Gout has long been referred to as the disease of kings due to its relation to the overindulgence of rich food and drink; however, if you are one of the many who suffer from this arthritic condition, you know that there is nothing regal about it.
Gout is a form of arthritis that is caused when uric acid crystallizes and forms into needle-like structures located in the joints. Uric acid is the byproduct that is formed when the body breaks down a chemical component called purines. Purines are found in such foods as anchovies, sardines, herring, organ meats, asparagus and mushrooms. Under normal conditions, purines will break down in the bloodstream and travel to the kidneys where they exit the body via urination. For people with gout, the uric acid accumulates in the joints and forms these jagged crystals which can cause intense pain and swelling in the joints.
What Are The Symptoms Of Gout?
The onset of symptoms for these attacks tends to come on suddenly and often violently. Exacerbation typically occurs at night and can literally wake a person out of his or her sleep. Some of the symptoms of gout include, but are not limited to the following:
- Joint pain: The joint located in the big toe is most commonly affected; however, gout can occur in the joints of the feet, ankle, knees, hands and wrists. The most intense pain usually takes place within the first 24 hours, but can linger anywhere from a few days and up to a few weeks. Additionally, the skin covering the affected joint(s) tends to be red and swollen.
Who Gets Gout?
In addition to the overindulgence of certain foods, there are a number of other factors that play a significant role in making a person more susceptible to developing gout. It is believed that gout strikes people who are obese. Additionally, people who drink excessively may be at an increased risk of developing gout at some point in their lives.
Furthermore, gout typically affects those people who have chronic health conditions such as hypertension, hyperlipidemia and diabetes.
Statistics reveal that gout affects more men than women. Women have a higher chance of developing this condition after menopause. It is believed that gout is a hereditary illness.
It has been reported that certain medications can potentially cause gout. Some of these medications include, but are not limited to, the following:
Diuretics: This class of medication is used to treat high blood pressure
Cyclosporine: Prescribed for the prevention of organ rejection following transplant
Certain cancer medications
Pyrazinamide and thambutol: Prescribed for the treatment of tuberculosis
Can Gout Be Treated?
Medication is available to treat the joint pain and swelling associated with gout. Symptoms should begin to dissipate within a few days following treatment. To optimize treatment, it is recommended that you limit your intake of animal proteins, and alcohol should be avoided completely. Bed rest is advised during an attack of gout. Application of an ice pack to the affected area may help reduce swelling and pain. Keep the affected joints uncovered as the weight of clothing and blankets may increase pain. Non-steroidal anti-inflammatory drugs such as ibuprofen and naproxen may help to minimize pain and reduce inflammation.
How Can I Avoid An Attack?
Certain lifestyle changes can be made in order to avoid repeat attacks of gout.

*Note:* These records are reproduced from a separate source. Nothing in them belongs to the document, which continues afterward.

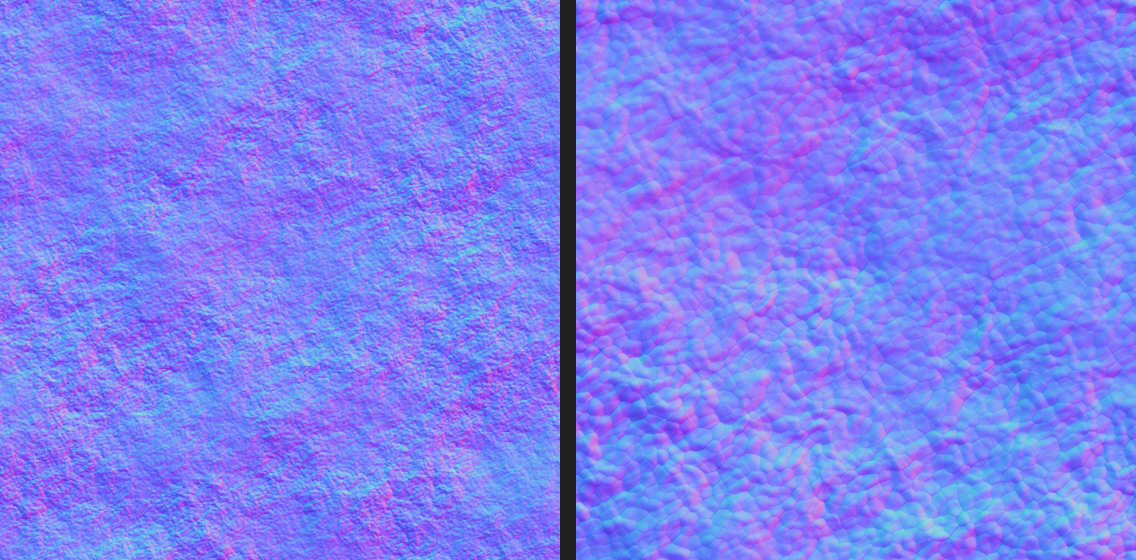
Left: the whole. Right: its middle third, enlarged.
Reproduce this texture map procedurally as a Shadertoy shader.

```glsl
#define GRAIN_ANGLE 0.45
#define GRAIN_STRETCH vec2(0.92, 1.08)
#define BASE_FREQ 3.5
#define BASE_SLOPE 0.074
#define SLOPE_GROWTH 1.18
#define OCTAVES 6
#define CLUMP vec2(62.0, 0.08)   // frequency, slope
#define CHIP vec2(160.0, 0.16)   // frequency, slope
#define WARP 0.004
#define ROUGHNESS vec2(0.68, 1.2)
#define SKEW 0.4
#define BLUE_GAIN 0.485

vec2 hash2(vec2 p) {
    vec3 q = fract(p.xyx * vec3(0.1031, 0.1030, 0.0973));
    q += dot(q, q.yzx + 33.33);
    return fract((q.xx + q.yz) * q.zy);
}

float lattice(vec2 cell, vec2 offset) {
    float angle = 6.2832 * hash2(cell).x;
    return dot(vec2(cos(angle), sin(angle)), offset);
}

float gradientNoise(vec2 p) {
    vec2 i = floor(p), f = fract(p);
    vec2 u = f * f * f * (f * (f * 6.0 - 15.0) + 10.0);
    vec2 e = vec2(1.0, 0.0);
    float low = mix(lattice(i, f), lattice(i + e, f - e), u.x);
    float high = mix(lattice(i + e.yx, f - e.yx), lattice(i + 1.0, f - 1.0), u.x);
    return mix(low, high, u.y);
}

// Rounded domes with creases between neighbouring cells
float cellDomes(vec2 p) {
    vec2 i = floor(p), f = fract(p);
    float nearest = 4.0;
    for (int y = -1; y <= 1; y++)
        for (int x = -1; x <= 1; x++) {
            vec2 cell = vec2(x, y);
            vec2 d = cell + hash2(i + cell) - f;
            nearest = min(nearest, dot(d, d));
        }
    return -nearest;
}

// Rock relief: broad swells, then rough grain, clumps and chips
float height(vec2 p, float rough) {
    float c = cos(GRAIN_ANGLE), s = sin(GRAIN_ANGLE);
    p = vec2(c * p.x + s * p.y, c * p.y - s * p.x) * GRAIN_STRETCH + 7.0;
    p += WARP * vec2(gradientNoise(p * 37.0), gradientNoise(p * 37.0 + 43.0));

    float h = 0.0, freq = BASE_FREQ, slope = BASE_SLOPE;
    for (int i = 0; i < OCTAVES; i++) {
        float gain = i < 2 ? 1.0 : rough;
        h += gain * slope / freq * gradientNoise(p * freq + float(i) * 19.7);
        freq *= 2.1;
        slope *= SLOPE_GROWTH;
    }
    h += rough * CLUMP.y / CLUMP.x * cellDomes(p * CLUMP.x);
    h += rough * CHIP.y / CHIP.x * cellDomes(p * CHIP.x);
    return h;
}

void mainImage(out vec4 fragColor, in vec2 fragCoord) {
    vec2 p = fragCoord / iResolution.y;

    // Worn patches alternate with rough ones
    float patches = gradientNoise(p * 4.3 + 11.0) + 0.6 * gradientNoise(p * 13.0 + 5.0);
    float rough = mix(ROUGHNESS.x, ROUGHNESS.y, smoothstep(-0.4, 0.35, patches));

    // Slope from finite differences
    vec2 e = vec2(0.001, 0.0);
    float h = height(p, rough);
    vec2 slope = (h - vec2(height(p + e, rough), height(p + e.yx, rough))) / e.x;

    // Faces turned right are rarer but steeper
    slope.x += SKEW * (slope.x * slope.x - 0.05);

    // Encode the unit normal as colour
    vec3 normal = normalize(vec3(slope, 1.0));
    fragColor = vec4(0.5 + normal * vec3(0.5, 0.5, BLUE_GAIN), 1.0);
}
```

First, your physician may prescribe a medication that is used to flush the uric acid from the joint areas, which will, in turn, reduce the amount of swelling and decrease the amount of uric acid that is in your body. Aspirin may render these medications ineffective; therefore, if you are taking a low-dose aspirin therapy, check with your doctor to see if the medications can be taken at separate times of the day.
If you are overweight, having gout is a great incentive to lose weight. In so doing, you will lessen the risk of experiencing future attacks. If you have untreated hypertension, high cholesterol or diabetes, speak with your doctor about which course of therapy would be best for you to pursue. Additionally, you may request to be placed on a low-salt, low-fat diet in order to avoid repeat attacks.
If you drink excessively, consider reducing your alcohol intake and limit your consumption of foods rich in purines. Increasing the amount of water you drink each day will also help to keep your system free from uric acid.
If gout is left untreated, you run the risk of attacks that can last for days. The more attacks you have, the more damage is done to the joints. If you have experienced attacks of gout for an extended period of time, uric acid crystals may begin to form deposits under the skin creating lumps. This condition is called tophi. Tophi typically forms under the skin of your toes, fingers, elbows and hands. Furthermore, you also run the risk of developing kidney stones and even kidney disease when crystals are allowed to build up in the urinary tract system. Finally, if gout is left untreated for long periods of time, the bone surrounding the affected joint may become damaged and even destroyed.
These lifestyle alterations are a small price to pay in light of the bigger picture. Gout can greatly affect a person’s quality of life; therefore, taking these preventative steps can lessen the likelihood of experiencing repeat attacks.